Why becoming more adaptable can help YOU cope with difficult changes in 2022

Navigating painful and ‘out of the blue’ situations can be confusing and induce a fear of being outside the status-quo – so how do we cope better next time?

Linda Papadopoulos
Dr Linda Papadopoulos

Psychologist and SmileDirectClub partner, Linda Papadopoulos explains how adaptable people fare better during times of change, how it IS possible to train yourself to follow suit, and why January is the perfect time to put this into practice.

To train yourself to become more adaptable and cope better with change, I recommend adopting the three Cs which are simple techniques grounded in university-led longitudinal research studies.

Control

With any negative change, it’s important to give ourselves time to emotionally react and appreciate how we feel but it’s equally important to acknowledge what we can control within the situation. For example, if you lose your job, you can control if you choose to increase your skills and enhance your CV, or how many people you connect with for support.

We know that people who exert their influence over aspects of their lives they can control are able to moderate their negative feelings around change, and more importantly, feel more adequate about their ability to cope.

A Commitment Attitude

We are living in a ‘New World’ post-Covid so we may feel restricted by having to wear a mask or socially distance, but regardless of these measures, adaptable people will commit to a life they can enjoy. Whatever difficult scenario we face, we can commit to seeing ourselves as fully engaged in the process of re-emerging from it in a position of strength.

If we lose a relationship or a job, we need to commit to believing we are still loveable or still employable. It can be easy to become disengaged and believe we will never find love or another job again. This attitude was prevalent during the pandemic, but it feeds into negativity and brings us down. It’s far better to commit to a life we can still enjoy regardless of what’s happening.

this too shall pass

The Challenge Attitude

In my view, it can be very toxic to think we are trying to reach happiness and will press pause when we arrive. Perfection is only captured in a moment but there are many other wonderful things in life to bring fulfilment and happiness rather than perfection. We can engage in a meaningful activity or enjoy having worked hard and earned a reward.

The Challenge Attitude suggests that people who fare best when dealing with life’s trials and tribulations view problems as challenges. Rather than seeing a mountain ahead which they cannot climb, they see a Rubik’s Cube – a puzzle which needs to be solved.

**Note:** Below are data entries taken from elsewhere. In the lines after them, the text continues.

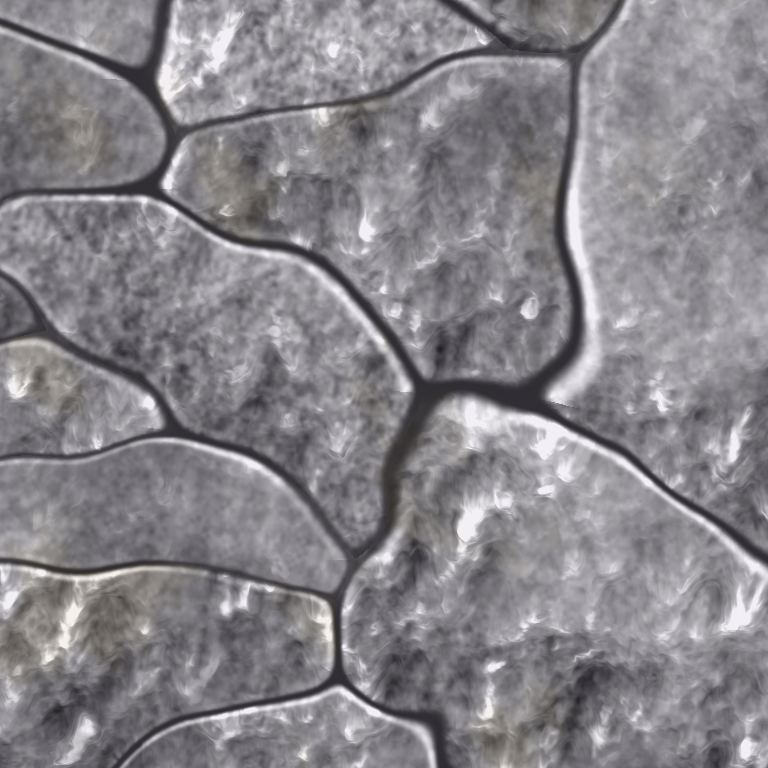
A WebGL 1 fragment shader for this texture:

```glsl
precision highp float;
uniform vec2 u_resolution;

#define PLATES 2.9
#define STRETCH 0.72
#define WARP 0.16
#define ROUNDING 42.0
#define SEAM_WIDTH 0.0042
#define RIM_OFFSET 0.0115
#define RIM_WIDTH 0.0052
#define BASE_TONE 0.55
#define CLOUD_CONTRAST 0.42
#define RELIEF_CONTRAST 0.8
#define GRAIN_CONTRAST 0.25
#define SEED 7.0

float hash(vec2 p) {
  return fract(sin(dot(p, vec2(127.1, 311.7)) + SEED) * 43758.5453);
}

vec2 hash2(vec2 p) {
  return vec2(hash(p), hash(p + 57.3));
}

float noise(vec2 p) {
  vec2 i = floor(p), f = fract(p);
  f = f * f * (3.0 - 2.0 * f);
  return mix(mix(hash(i), hash(i + vec2(1, 0)), f.x),
             mix(hash(i + vec2(0, 1)), hash(i + vec2(1, 1)), f.x), f.y);
}

float fbm(vec2 p) {
  float sum = 0.0, amp = 0.5;
  for (int i = 0; i < 4; i++) {
    sum += amp * noise(p);
    p = mat2(1.6, 1.2, -1.2, 1.6) * p + 3.7;
    amp *= 0.5;
  }
  return sum / 0.94;
}

// Slope of the noise towards the light
float emboss(vec2 p) {
  return fbm(p) - fbm(p + vec2(-0.25, 0.45));
}

mat2 rotation(float a) {
  return mat2(cos(a), -sin(a), sin(a), cos(a));
}

vec2 plateCentre(vec2 cell) {
  return cell + 0.5 + 0.9 * (hash2(cell) - 0.5);
}

// Rounded distance to the plate edge, plate id and outward edge normal
float plateEdge(vec2 p, out vec2 id, out vec2 normal) {
  vec2 home = floor(p);
  float nearest = 9.0;
  for (int y = -1; y <= 1; y++)
    for (int x = -1; x <= 1; x++) {
      vec2 cell = home + vec2(x, y);
      float d = distance(p, plateCentre(cell));
      if (d < nearest) { nearest = d; id = cell; }
    }
  vec2 own = plateCentre(id);
  float sum = 0.0, closest = 9.0;
  for (int y = -2; y <= 2; y++)
    for (int x = -2; x <= 2; x++) {
      vec2 other = plateCentre(id + vec2(x, y));
      if (x != 0 || y != 0) {
        vec2 n = normalize(other - own);
        float d = dot(0.5 * (own + other) - p, n);
        sum += exp(-ROUNDING * d);
        if (d < closest) { closest = d; normal = n; }
      }
    }
  return -log(sum) / ROUNDING;
}

void main() {
  vec2 uv = gl_FragCoord.xy / min(u_resolution.x, u_resolution.y);

  // Bend the plane so that seams curve and plates lean along a diagonal
  vec2 bend = vec2(noise(uv * 4.0), noise(uv * 4.0 + 31.0)) - 0.5;
  bend += 0.3 * (vec2(noise(uv * 10.0), noise(uv * 10.0 + 13.0)) - 0.5);
  vec2 p = rotation(mix(-0.4, 0.6, uv.y)) * (uv + WARP * bend - 0.5);
  p *= PLATES * vec2(STRETCH, 1.0);
  vec2 id, normal;
  float edge = plateEdge(p + 11.0, id, normal) / PLATES;

  // Every plate has its own tone and roughness
  vec2 kind = hash2(id + 5.0);
  float rough = smoothstep(0.1, 0.7, kind.x);
  float grainy = smoothstep(0.5, 0.9, kind.y);
  vec2 q = rotation(0.6) * uv + 3.0 * kind;
  float cloud = fbm(q * 6.0) - 0.5;
  float tone = BASE_TONE + 0.06 * (hash(id + 2.0) - 0.5) + 0.03 * grainy;
  tone += CLOUD_CONTRAST * cloud;

  // Embossed lumps, pale flecks and fine grain
  float crusted = smoothstep(0.38, 0.62, fbm(q * 6.0 + 8.0));
  float roughness = mix(0.3, 1.0, rough * crusted);
  float coarse = emboss(q * 15.0 + 2.0 * cloud);
  float fine = emboss(q * 36.0 + 3.0 * coarse);
  tone += RELIEF_CONTRAST * (0.7 * coarse + 0.55 * fine) * roughness;
  float fleck = smoothstep(0.14, 0.42, coarse + 0.7 * fine);
  tone += 0.28 * fleck * roughness - 0.02 * rough;
  float grain = 0.6 * noise(q * 80.0) + 0.4 * noise(rotation(0.7) * q * 150.0) - 0.5;
  tone += GRAIN_CONTRAST * grain * mix(0.8, 1.6, grainy);

  // Thin dark seams with a lit rim on the side that faces up
  float wear = smoothstep(0.2, 0.7, noise(uv * 7.0 + 40.0));
  float lit = smoothstep(-0.5, 0.6, dot(normal, vec2(-0.2, 0.95)));
  tone -= 0.12 * (1.0 - 0.7 * lit) * exp(-max(edge, 0.0) * 60.0);
  float rim = exp(-pow((edge - RIM_OFFSET) / RIM_WIDTH, 2.0));
  tone += 0.36 * rim * mix(0.2, 1.0, lit) * mix(0.4, 1.0, wear);
  float seam = 1.0 - smoothstep(0.2 * SEAM_WIDTH, 2.0 * SEAM_WIDTH, edge);
  tone = mix(tone, 0.19, seam * mix(0.7, 1.0, wear));

  // Cool grey with rare warm stains
  tone = clamp(tone, 0.08, 0.95);
  float stain = smoothstep(0.6, 0.8, fbm(q * vec2(9.0, 5.0) + 21.0));
  vec3 tint = mix(vec3(0.0, -0.01, 0.013), vec3(0.014, -0.004, -0.02), stain);
  gl_FragColor = vec4(tone + tint, 1.0);
}
```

Adaptability is part of resilience and having an optimistic outlook and being grateful for what we have helps to build our resilience. For example, for those whose self-esteem is wholly balanced upon how they look, getting a spot will obviously affect them. But if we can be grateful for our talents and accomplishments, and recognise they span many different areas, we prime our brain to look for what’s working within our lives rather than what’s not.

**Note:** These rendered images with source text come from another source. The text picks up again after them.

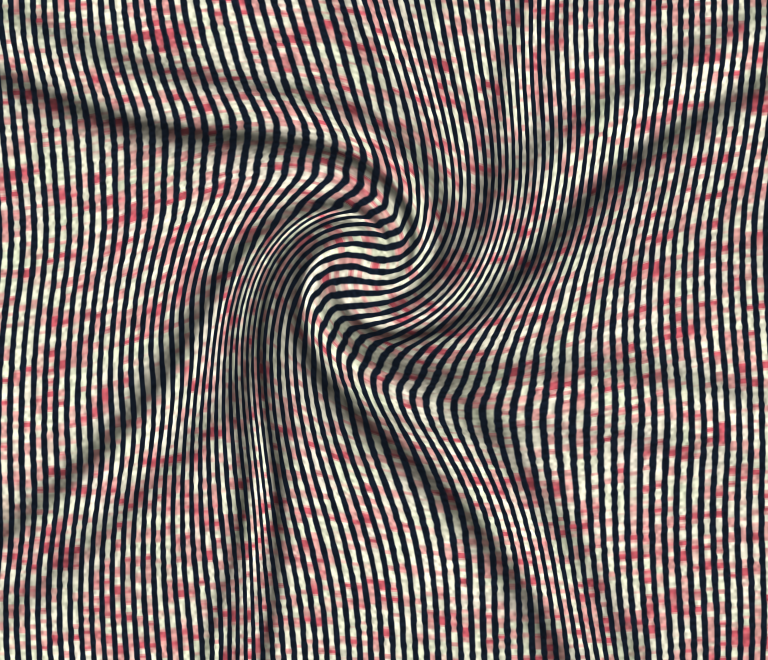
Write a WebGL 2 fragment shader that draws this texture.

```glsl
#version 300 es
precision highp float;
// Ribbed knit cloth, navy and cream with flecked pink yarn, pinched and twisted.
// Ribs are a repeated stripe in coordinates rotated around the pinch; folds are
// spiral rolls that shade the cloth and slant the ribs crossing them.
uniform vec2 u_resolution;
out vec4 fragColor;

float hash(vec2 p) {
  vec3 h = fract(vec3(p.xyx) * vec3(0.1031, 0.1030, 0.0973));
  h += dot(h, h.yzx + 33.3);
  return fract((h.x + h.y) * h.z);
}

float valueNoise(vec2 p) {
  vec2 cell = floor(p), f = fract(p);
  f = f * f * (3.0 - 2.0 * f);
  return mix(mix(hash(cell), hash(cell + vec2(1, 0)), f.x),
             mix(hash(cell + vec2(0, 1)), hash(cell + vec2(1, 1)), f.x), f.y);
}

vec2 rotate(vec2 p, float a) {
  return vec2(cos(a) * p.x - sin(a) * p.y, sin(a) * p.x + cos(a) * p.y);
}

// Per fold: outer angle in degrees, width (sign gives the lit side), depth
const vec3 FOLDS[9] = vec3[9](
  vec3(153, -0.022, 0.95), vec3(25, 0.023, 0.90), vec3(62, -0.016, 0.40),
  vec3(-18, -0.024, 0.40), vec3(-63, 0.024, 0.90), vec3(-104, -0.013, 0.85),
  vec3(-112, 0.012, 0.60), vec3(-143, 0.022, 0.80), vec3(100, -0.022, 0.20));

void main() {
  vec2 uv = gl_FragCoord.xy / u_resolution.y;
  float aspect = u_resolution.x / u_resolution.y;
  vec2 d = uv - vec2(0.475 * aspect, 0.597);
  float r = length(d);

  // Folds: distance across each spiral arm, giving shade and rib slant
  float spiral = 5.0 * exp(-r / 0.1);
  vec2 unwound = rotate(d, spiral);
  float shear = sqrt(1.0 + pow(r * spiral / 0.1, 2.0));
  float shade = 1.0, push = 0.0;
  for (int i = 0; i < 9; i++) {
    vec3 fold = FOLDS[i];
    float angle = radians(fold.x), side = sign(fold.y);
    vec2 arm = rotate(unwound, -angle);
    float width = abs(fold.y) * (0.35 + 0.65 * smoothstep(0.03, 0.3, r));
    float t = arm.y / shear * side / width;
    float reach = fold.z * smoothstep(0.0, 0.35, arm.x / max(r, 0.001))
                * smoothstep(0.015, 0.1, r) * (1.0 - 0.35 * smoothstep(0.35, 0.8, r));
    float crease = exp(-t * t * (t > 0.0 ? 2.2 : 0.8));
    float backEdge = exp(-pow(t - 4.2, 2.0) * 1.3);
    float ridge = exp(-pow(t - 2.0, 2.0) * 0.7);
    shade *= 1.0 - reach * (0.72 * crease + 0.38 * backEdge - 0.08 * ridge);
    push -= reach * side * sin(angle) * width * 1.0 * tanh((t - 2.0) / 1.8);
  }

  // Cloth coordinates: twist, slight gather at the pinch, slow waviness
  vec2 cloth = rotate(d, 1.9 * exp(-pow(r / 0.17, 1.2)));
  cloth.x += push + 0.006 * sin(uv.y * 7.0 + uv.x * 3.0)
           + 0.003 * sin(uv.y * 15.0 - uv.x * 8.0 + 1.0);
  cloth.y += 0.006 * sin(uv.x * 9.0 + 0.6);

  // Ribs: raised light stripe with navy between
  float u = cloth.x * 59.0;
  float rib = floor(u);
  float fromMiddle = abs(fract(u) - 0.5) * 2.0;
  float soft = max(0.17, fwidth(u) * 1.3);
  float wobble = 0.18 * (valueNoise(vec2(rib * 7.0, cloth.y * 120.0)) - 0.5);
  float light = 1.0 - smoothstep(0.51 - soft, 0.51 + soft, fromMiddle + wobble);

  // Yarn: short dyed dashes, loosely shared by neighbouring ribs
  float dash = 0.5 * valueNoise(vec2(rib * 0.4, cloth.y * 75.0 + 40.0))
             + 0.5 * valueNoise(vec2(rib * 3.7, cloth.y * 125.0 + 90.0));
  float pink = smoothstep(0.44, 0.62, dash);
  float red = smoothstep(0.66, 0.80, dash);
  float green = valueNoise(vec2(rib * 0.4 + 30.0, cloth.y * 24.0));
  vec3 yarn = mix(vec3(0.97, 0.93, 0.85), vec3(0.87, 0.92, 0.77), green * 0.75);
  yarn = mix(yarn, vec3(0.88, 0.60, 0.58), pink * 0.85);
  yarn = mix(yarn, vec3(0.78, 0.28, 0.34), red * 0.75);

  // Knit grain and rounded ribs
  float grain = valueNoise(vec2(u * 3.0, cloth.y * 190.0));
  yarn *= (0.84 + 0.28 * grain) * (1.06 - 0.40 * fromMiddle * fromMiddle);
  vec3 navy = vec3(0.085, 0.115, 0.16) * (0.8 + 0.4 * grain);
  navy += vec3(0.10, 0.03, 0.04) * red * (1.0 - smoothstep(0.5, 0.9, fromMiddle));

  // Broad light and fold shadows
  float sway = 0.98 + 0.03 * sin(uv.x * 5.0 - uv.y * 11.0)
             + 0.03 * sin(uv.y * 17.0 + uv.x * 4.0 + 2.0);
  shade = clamp(shade * sway, 0.08, 1.08);
  vec3 color = mix(navy * mix(0.6, 1.0, min(shade, 1.0)), yarn * shade, light);
  fragColor = vec4(clamp(color, 0.0, 1.0), 1.0);
}
```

What precedes behavioural changes is changes in our attitudes, so it is absolutely possible to train yourself to become more adaptable. We must believe that trying helps get us where we want to be.

a smiling woman shows how to cope with difficult changes with a positive attitude
cope with difficult changes with a positive attitude

Becoming more adaptable in 2022

Sticking to your resolutions in the New Year can be difficult but these goals orientate us and give us structure. It’s important we are specific; we shouldn’t just be motivated to ‘make life better’. When it comes to our resolutions, making them stick is partly about becoming more adaptable with the three Cs above.

We should also focus on our actions rather than outcomes. If your goal is to lose weight, your self-esteem will be at the mercy of what the scales say. Instead, we can focus on action vs outcome, validating ourselves based on the actions we engage in such as going to the gym or choosing a healthy option for breakfast. Inevitably we will get the outcome we want, but more than that, our consciousness will be oriented towards the actions that we need to focus upon to meet our goals.

SmileDirectClub, which provides a convenient way for anyone to achieve a beautiful confidence boosting smile, commissioned a piece of research in September 2021 which showed just one in 10 Brits set resolutions at the start of the year. Seventeen per cent of those surveyed said they failed to achieve these, with just over a third saying they had failed to set realistic goals. This demonstrates how it’s important to set yourself achievable targets.

If you’re not a great runner, rather than signing yourself up to a marathon, validate yourself by walking around the block as a starting point. Doing this will gradually increase confidence which will promote a feeling of competence and make it easier to make those incremental changes that will lead to achieving your ultimate goals. This makes you less likely to give up on the targets you set yourself just a few weeks ago.